**ABOUT THIS EXERCISE:** Filter the data for "string" and copy matching lines.

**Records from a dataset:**
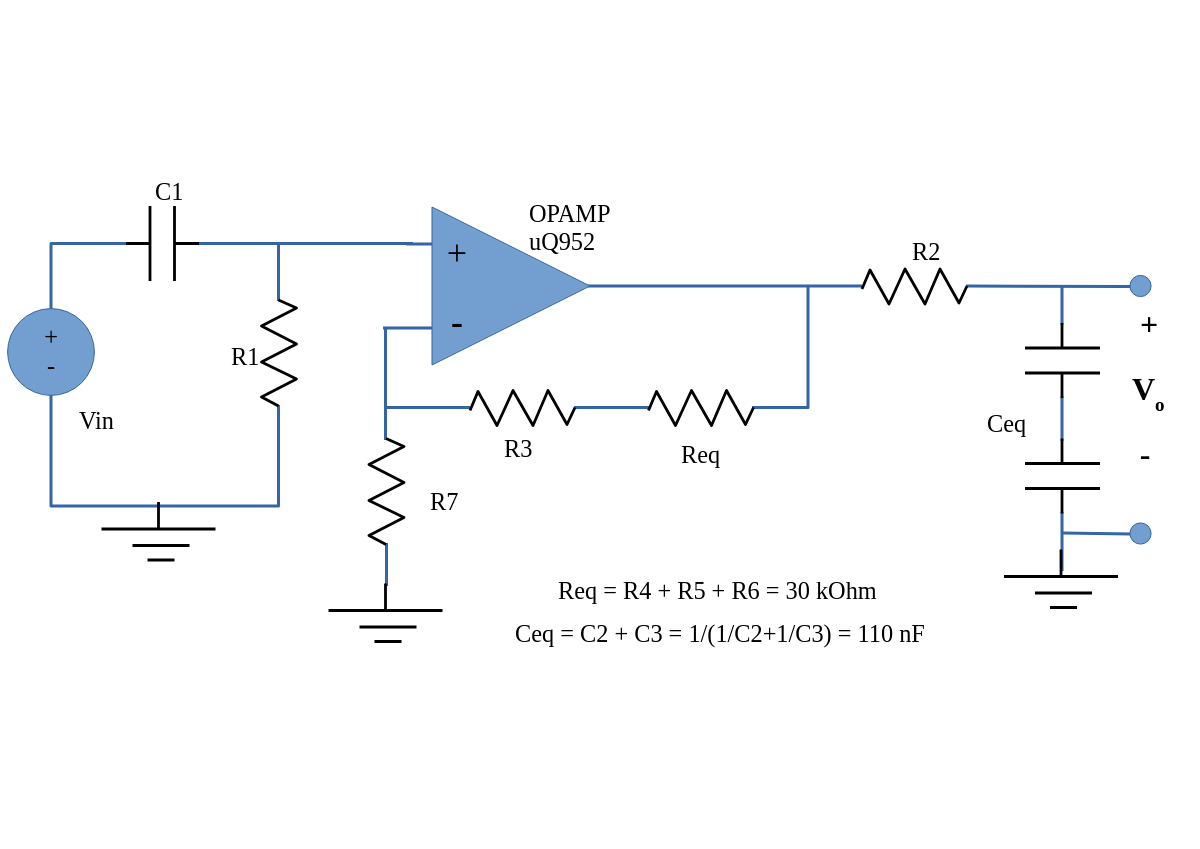
<!DOCTYPE html>
<html lang="en">
<head>
<meta charset="utf-8">
<title>Op-amp circuit diagram</title>
<style>
:root { --paper: #fff; --ink: #000; --wire: #3465a4; --fill: #729fcf; }
* { margin: 0; box-sizing: border-box; }
body { width: 1200px; height: 849px; overflow: hidden; background: var(--paper); }
.diagram { position: relative; width: 1200px; height: 849px; overflow: hidden; color: var(--ink); font: 24.3px/28px "Liberation Serif", "Times New Roman", serif; }
.schematic { position: absolute; left: 0; top: 0; width: 1200px; height: 849px; }
.wires { fill: none; stroke: var(--wire); stroke-width: 3; stroke-linejoin: round; }
.parts { fill: none; stroke: var(--ink); stroke-width: 2.8; stroke-linejoin: round; }
.bodies { fill: var(--fill); stroke: var(--wire); stroke-width: 1; }
.label { position: absolute; white-space: nowrap; }
.c1 { left: 155px; top: 178px; }
.r1 { left: 231px; top: 343px; }
.vin { left: 79px; top: 407px; }
.opamp { left: 529px; top: 200px; }
.r2 { left: 912px; top: 238px; }
.r3 { left: 504px; top: 435px; }
.req { left: 681px; top: 441px; }
.r7 { left: 430px; top: 488px; }
.ceq { left: 987px; top: 410px; }
.req-formula { left: 558px; top: 577px; }
.ceq-formula { left: 515px; top: 620px; }
.sign { width: 40px; text-align: center; }
.source-plus { left: 31px; top: 323px; }
.source-minus { left: 31px; top: 352px; }
.input-plus { left: 437px; top: 239px; font-size: 36px; }
.input-minus { left: 437px; top: 308px; font-size: 36px; font-weight: bold; }
.output-plus { left: 1129px; top: 310px; font-size: 32px; font-weight: bold; }
.output-minus { left: 1125px; top: 440px; font-size: 32px; font-weight: bold; }
.vo { left: 1132px; top: 375px; font-size: 32px; font-weight: bold; }
.vo sub { position: relative; top: 11px; font-size: 19px; line-height: 0; vertical-align: baseline; }
</style>
</head>
<body>
<main class="diagram">
  <svg class="schematic" viewBox="0 0 1200 849" aria-hidden="true">
    <defs>
      <polyline id="resistor" points="0,3 8,-16 27,18 43,-17 63,18 78,-17 97,17 105,0"/>
      <polyline id="resistor-upright" points="0,0 18,8 -17,26 18,44 -17,62 18,79 -17,97 0,106"/>
      <g id="ground">
        <path d="M0 -27V0"/>
        <path d="M-57 0H57M-26 16.5H31M-11 31H16" stroke-width="3.2"/>
      </g>
      <path id="capacitor-upright" d="M0 -25V0M-37 0H38M-37 25H38M0 25V50"/>
    </defs>
    <g class="wires">
      <path d="M51 309V243.5H127M198 243.5H413"/>
      <path d="M406 244H432"/>
      <path d="M278.5 243V301M278.5 405V506H51V394"/>
      <path d="M383 328H432M385.5 328V440M386.5 543V586"/>
      <path d="M385 407.5H470M574 407.5H649M752 407.5H808V286"/>
      <path d="M588 286H862M966 286L1131 286.5"/>
      <path d="M1062 286V325M1062 396V441M1062 512V571"/>
      <path d="M1062 533L1131 534"/>
    </g>
    <g class="bodies">
      <circle cx="51" cy="352" r="43.4"/>
      <polygon points="432,207 590,286 432,365"/>
      <circle cx="1140.5" cy="286" r="10.6"/>
      <circle cx="1140.5" cy="533.5" r="10.6"/>
    </g>
    <g class="parts">
      <path d="M126 243.5H150M150 206V281M174.500 206V281M174.500 243.5H199"/>
      <use href="#resistor-upright" x="278.500" y="300"/>
      <use href="#resistor-upright" x="386" y="438.500"/>
      <use href="#resistor" x="862" y="286"/>
      <use href="#resistor" x="470" y="407.500"/>
      <use href="#resistor" x="648.500" y="407.500"/>
      <use href="#capacitor-upright" x="1062" y="348"/>
      <use href="#capacitor-upright" x="1062" y="463.500"/>
      <use href="#ground" x="158.500" y="529"/>
      <use href="#ground" x="385.500" y="610.500"/>
      <use href="#ground" x="1061" y="576.500"/>
    </g>
  </svg>

  <p class="label c1">C1</p>
  <p class="label r1">R1</p>
  <p class="label vin">Vin</p>
  <p class="label sign source-plus">+</p>
  <p class="label sign source-minus">-</p>
  <p class="label opamp">OPAMP<br>uQ952</p>
  <p class="label sign input-plus">+</p>
  <p class="label sign input-minus">-</p>
  <p class="label r2">R2</p>
  <p class="label r3">R3</p>
  <p class="label req">Req</p>
  <p class="label r7">R7</p>
  <p class="label ceq">Ceq</p>
  <p class="label sign output-plus">+</p>
  <p class="label vo">V<sub>o</sub></p>
  <p class="label sign output-minus">-</p>
  <p class="label req-formula">Req = R4 + R5 + R6 = 30 kOhm</p>
  <p class="label ceq-formula">Ceq = C2 + C3 = 1/(1/C2+1/C3) = 110 nF</p>
</main>
</body>
</html>
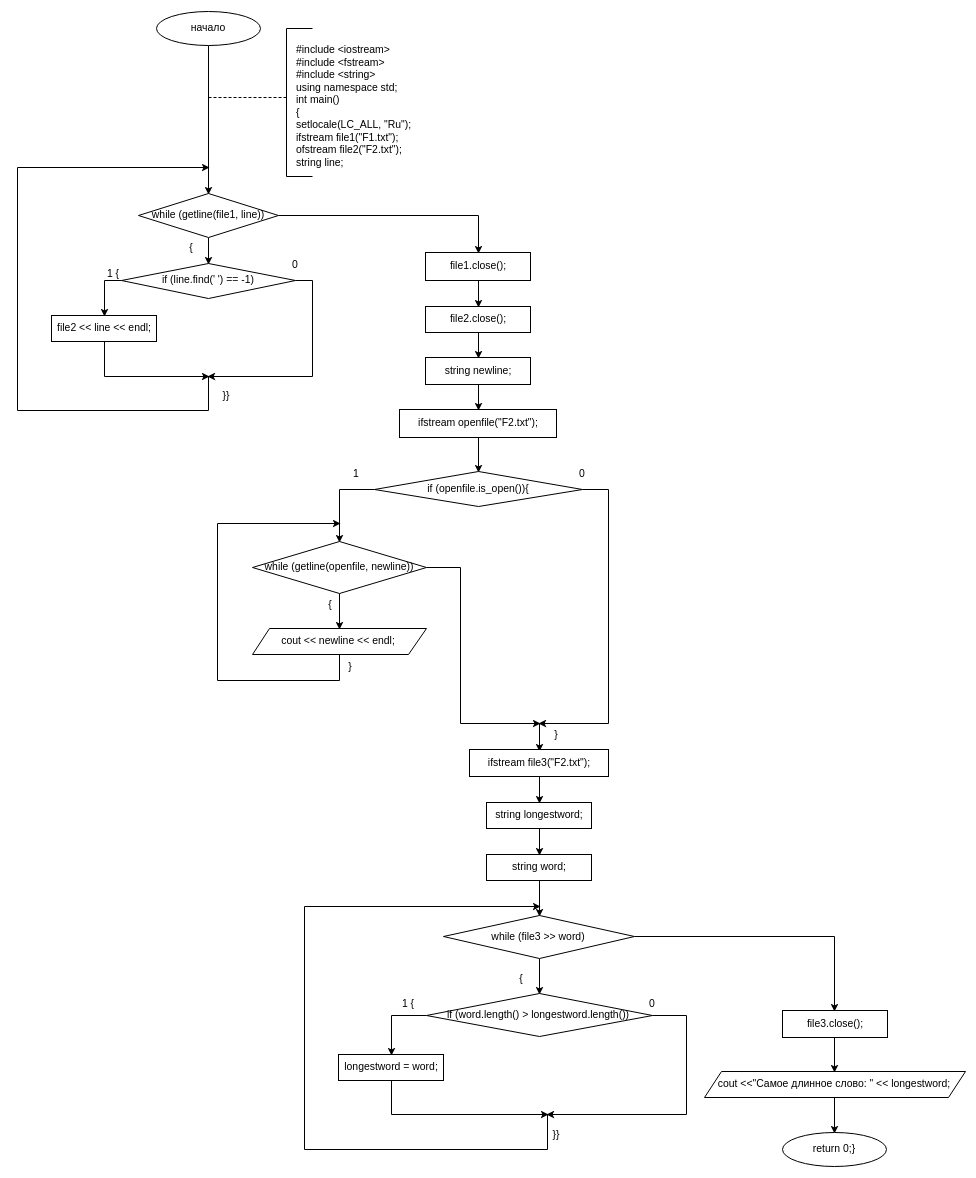
<!DOCTYPE html>
<html lang="ru">
<head>
<meta charset="utf-8">
<title>Блок-схема: самое длинное слово</title>
<style>
:root { --ink: #000; --paper: #fff; }
* { box-sizing: border-box; margin: 0; }
html, body { overflow: hidden; background: var(--paper); }
.flowchart {
  position: relative; width: 976px; height: 1178px; overflow: hidden;
  background: var(--paper); color: var(--ink);
  font: 10.43px/12.5px "Liberation Sans", Arial, sans-serif;
}
.wires { position: absolute; inset: 0; fill: none; stroke: var(--ink); stroke-width: 1; }
.shape { fill: var(--paper); }
.arrow { marker-end: url(#arrowhead); }
.head { fill: var(--ink); stroke: none; }
.step {
  position: absolute; left: var(--x); top: var(--y); width: var(--w, 106px); height: var(--h, 28px);
  display: flex; align-items: center; justify-content: center;
  border: 1px solid var(--ink); background: var(--paper); white-space: pre;
}
.label {
  position: absolute; left: var(--x); top: var(--y);
  transform: translate(-50%, -50%); white-space: pre;
}
.declarations { position: absolute; left: 296px; top: 44px; font: inherit; }
</style>
</head>
<body>
<main class="flowchart">
  <svg class="wires" width="976" height="1178" viewBox="0 0 976 1178" aria-hidden="true">
    <defs>
      <marker id="arrowhead" markerUnits="userSpaceOnUse" markerWidth="8" markerHeight="8" refX="7" refY="4" orient="auto">
        <path class="head" d="M0 0L8 4L0 8L2 4Z"/>
      </marker>
    </defs>
    <g transform="translate(.5 .5)">
      <g class="connectors">
        <path class="arrow" d="M208 45V193"/>
        <path d="M208 97H286" stroke-dasharray="3 2"/>
        <path d="M312 28H286V176H312"/>
        <path class="arrow" d="M208 237V263"/>
        <path class="arrow" d="M121 280H104V315"/>
        <path class="arrow" d="M104 341V376H208"/>
        <path class="arrow" d="M295 280H312V376H208"/>
        <path class="arrow" d="M208 376V410H17V167H208"/>
        <path class="arrow" d="M278 215H478V252"/>
        <path class="arrow" d="M478 280V306"/>
        <path class="arrow" d="M478 332V357"/>
        <path class="arrow" d="M478 384V409"/>
        <path class="arrow" d="M478 437V471"/>
        <path class="arrow" d="M374 489H339V541"/>
        <path class="arrow" d="M582 489H608V723H539"/>
        <path class="arrow" d="M339 593V628"/>
        <path class="arrow" d="M339 654V680H217V523H339"/>
        <path class="arrow" d="M426 567H460V723H539"/>
        <path class="arrow" d="M539 723V750"/>
        <path class="arrow" d="M539 776V802"/>
        <path class="arrow" d="M539 828V854"/>
        <path class="arrow" d="M539 880V915"/>
        <path class="arrow" d="M539 958V993"/>
        <path class="arrow" d="M426 1015H391V1054"/>
        <path class="arrow" d="M391 1080V1114H547"/>
        <path class="arrow" d="M652 1015H686V1114H547"/>
        <path class="arrow" d="M547 1114V1149H304V906H539"/>
        <path class="arrow" d="M634 936H834V1010"/>
        <path class="arrow" d="M834 1037V1071"/>
        <path class="arrow" d="M834 1097V1132"/>
      </g>
      <g class="terminals">
        <ellipse class="shape" cx="208" cy="28" rx="52" ry="17"/>
        <ellipse class="shape" cx="834" cy="1149" rx="52" ry="17"/>
      </g>
      <g class="decisions">
        <polygon class="shape" points="138,215 208,193 278,215 208,237"/>
        <polygon class="shape" points="121,280 208,263 295,280 208,298"/>
        <polygon class="shape" points="374,489 478,471 582,489 478,506"/>
        <polygon class="shape" points="252,567 339,541 426,567 339,593"/>
        <polygon class="shape" points="443,936 539,915 634,936 539,958"/>
        <polygon class="shape" points="426,1015 539,993 652,1015 539,1036"/>
      </g>
      <g class="outputs">
        <polygon class="shape" points="252,654 269,628 426,628 408,654"/>
        <polygon class="shape" points="704,1097 721,1071 965,1071 948,1097"/>
      </g>
    </g>
  </svg>

  <span class="label" style="--x:208px;--y:28px">начало</span>
  <pre class="declarations">#include &lt;iostream&gt;
#include &lt;fstream&gt;
#include &lt;string&gt;
using namespace std;
int main()
{
setlocale(LC_ALL, "Ru");
ifstream file1("F1.txt");
ofstream file2("F2.txt");
string line;</pre>

  <span class="label" style="--x:208px;--y:215px">while (getline(file1, line))</span>
  <span class="label" style="--x:191px;--y:248px">{</span>
  <span class="label" style="--x:208px;--y:280px">if (line.find(' ') == -1)</span>
  <span class="label" style="--x:113px;--y:274px">1 {</span>
  <span class="label" style="--x:295px;--y:265px">0</span>
  <div class="step" style="--x:51px;--y:315px;--h:27px">file2 &lt;&lt; line &lt;&lt; endl;</div>
  <span class="label" style="--x:226px;--y:396px">}}</span>

  <div class="step" style="--x:425px;--y:252px;--h:29px">file1.close();</div>
  <div class="step" style="--x:425px;--y:306px;--h:27px">file2.close();</div>
  <div class="step" style="--x:425px;--y:357px">string newline;</div>
  <div class="step" style="--x:399px;--y:409px;--w:158px;--h:29px">ifstream openfile("F2.txt");</div>

  <span class="label" style="--x:478px;--y:489px">if (openfile.is_open()){</span>
  <span class="label" style="--x:356px;--y:474px">1</span>
  <span class="label" style="--x:582px;--y:474px">0</span>
  <span class="label" style="--x:339px;--y:567px">while (getline(openfile, newline))</span>
  <span class="label" style="--x:330px;--y:605px">{</span>
  <span class="label" style="--x:338px;--y:641px">cout &lt;&lt; newline &lt;&lt; endl;</span>
  <span class="label" style="--x:350px;--y:667px">}</span>
  <span class="label" style="--x:556px;--y:735px">}</span>

  <div class="step" style="--x:469px;--y:749px;--w:140px">ifstream file3("F2.txt");</div>
  <div class="step" style="--x:486px;--y:802px;--h:27px">string longestword;</div>
  <div class="step" style="--x:486px;--y:854px;--h:27px">string word;</div>

  <span class="label" style="--x:538px;--y:937px">while (file3 &gt;&gt; word)</span>
  <span class="label" style="--x:521px;--y:979px">{</span>
  <span class="label" style="--x:538px;--y:1015px">if (word.length() &gt; longestword.length())</span>
  <span class="label" style="--x:408px;--y:1004px">1 {</span>
  <span class="label" style="--x:652px;--y:1004px">0</span>
  <div class="step" style="--x:338px;--y:1054px;--h:27px">longestword = word;</div>
  <span class="label" style="--x:556px;--y:1135px">}}</span>

  <div class="step" style="--x:782px;--y:1010px">file3.close();</div>
  <span class="label" style="--x:834px;--y:1084px">cout &lt;&lt;"Самое длинное слово: " &lt;&lt; longestword;</span>
  <span class="label" style="--x:834px;--y:1149px">return 0;}</span>
</main>
</body>
</html>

**RESPONSE TO THIS TASK:**
#include &lt;string&gt;
string line;</pre>
  <div class="step" style="--x:425px;--y:357px">string newline;</div>
  <div class="step" style="--x:486px;--y:802px;--h:27px">string longestword;</div>
  <div class="step" style="--x:486px;--y:854px;--h:27px">string word;</div>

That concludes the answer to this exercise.